One look frightens me above all others. I have spent probably too many hours watching horror movies late at night, and I’ve seen actors—talented and otherwise—projecting the look of fear. It is a temporary thrill, soon banished by a more mundane reality. The look that frightens me above all others, however, is that of certainty. Well I remember it planted, etched, chiseled on the face of a man who believed without question that his duty was to deprive me of a career. I have seen it on faces devoid of any human emotion, but with a surfeit of self-righteousness. I was reminded of this when my wife pointed me to an article in the New York Times blog entitled “The Dangers of Certainty: A Lesson from Auschwitz,” by Simon Critchley. In this piece Critchley recounts watching Jacob Bronowski’s “The Ascent of Man” as a child. He focuses on the episode wherein Bronowski describes the danger of certainty, which often eclipses wonder when science alone is understood to be the basis of knowledge.
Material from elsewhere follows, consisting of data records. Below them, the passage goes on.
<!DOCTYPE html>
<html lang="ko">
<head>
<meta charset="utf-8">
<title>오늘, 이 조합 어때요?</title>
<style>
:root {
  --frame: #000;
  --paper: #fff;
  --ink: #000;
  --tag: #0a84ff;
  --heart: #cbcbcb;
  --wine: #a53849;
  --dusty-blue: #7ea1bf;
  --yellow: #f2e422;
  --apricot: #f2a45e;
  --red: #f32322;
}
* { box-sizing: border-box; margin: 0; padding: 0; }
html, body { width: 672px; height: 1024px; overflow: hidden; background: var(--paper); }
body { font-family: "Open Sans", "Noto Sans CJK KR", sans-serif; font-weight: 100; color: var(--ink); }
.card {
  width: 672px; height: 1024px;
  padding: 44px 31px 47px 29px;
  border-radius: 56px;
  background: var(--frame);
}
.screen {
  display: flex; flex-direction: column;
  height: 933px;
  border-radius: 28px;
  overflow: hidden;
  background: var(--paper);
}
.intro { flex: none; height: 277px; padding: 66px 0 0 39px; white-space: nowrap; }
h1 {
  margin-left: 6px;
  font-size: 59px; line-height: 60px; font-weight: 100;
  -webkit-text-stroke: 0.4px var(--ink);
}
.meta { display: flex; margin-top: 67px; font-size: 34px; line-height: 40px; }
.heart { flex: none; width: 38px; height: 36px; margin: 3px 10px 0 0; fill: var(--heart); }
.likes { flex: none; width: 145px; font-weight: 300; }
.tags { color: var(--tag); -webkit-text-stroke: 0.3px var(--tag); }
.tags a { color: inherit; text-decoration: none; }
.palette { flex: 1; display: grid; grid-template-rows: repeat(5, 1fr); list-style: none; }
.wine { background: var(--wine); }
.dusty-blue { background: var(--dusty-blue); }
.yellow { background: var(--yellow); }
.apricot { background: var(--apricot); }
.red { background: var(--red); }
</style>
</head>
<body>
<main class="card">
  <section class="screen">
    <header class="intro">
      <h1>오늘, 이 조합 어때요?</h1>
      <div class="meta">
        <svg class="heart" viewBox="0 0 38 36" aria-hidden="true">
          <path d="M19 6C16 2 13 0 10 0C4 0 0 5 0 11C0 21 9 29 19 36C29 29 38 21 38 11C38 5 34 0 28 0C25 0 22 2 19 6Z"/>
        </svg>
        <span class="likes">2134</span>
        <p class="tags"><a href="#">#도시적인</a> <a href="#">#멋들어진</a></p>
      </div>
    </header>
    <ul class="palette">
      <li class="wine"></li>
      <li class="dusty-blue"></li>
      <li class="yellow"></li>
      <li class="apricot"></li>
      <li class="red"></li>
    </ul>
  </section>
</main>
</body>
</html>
And we have gone forty years further down that road.
Bronowski, in the clip provided by Critchley, describes how unwavering certainty led to the holocaust. It is a moving and poignant scene; indeed, the only one I remember from the episode as I watched it along with my classmates in the required humanities module at Grove City College. Bronowski, who had relatives murdered at Auschwitz, walks into the pond where their ashes were flushed, a man in a suit and good shoes, oblivious to the rational, and reaches down to touch whatever remains of the millions who died there. The scene has stayed in my head for over thirty years.
As an undergraduate I was certain. I knew the unflinching truths taught by my rock-solid faith. After four years as a religion major I had become more circumspect. Seminary found me still pretty well convinced, although much more temperately so. The doctorate, which required more intensive work than all the previous years combined, convinced me of how little I knew. I went to Nashotah House full of questions, and my goal was to bring my students, many of them very certain, to that human point of unknowing. We need to live with a question mark before we can be truly human. Curiosity is one of the more endearing traits people possess. Certainty disallows curiosity—questioning becomes the devil’s tool and honesty is the farthest thing from God that one might attain. In this era of easy certainty I often see a look on the faces of those in power that frightens me. I need to be reminded, along with Bronowski, that when shoes become more of a concern than human beings, we’ve already gone too far.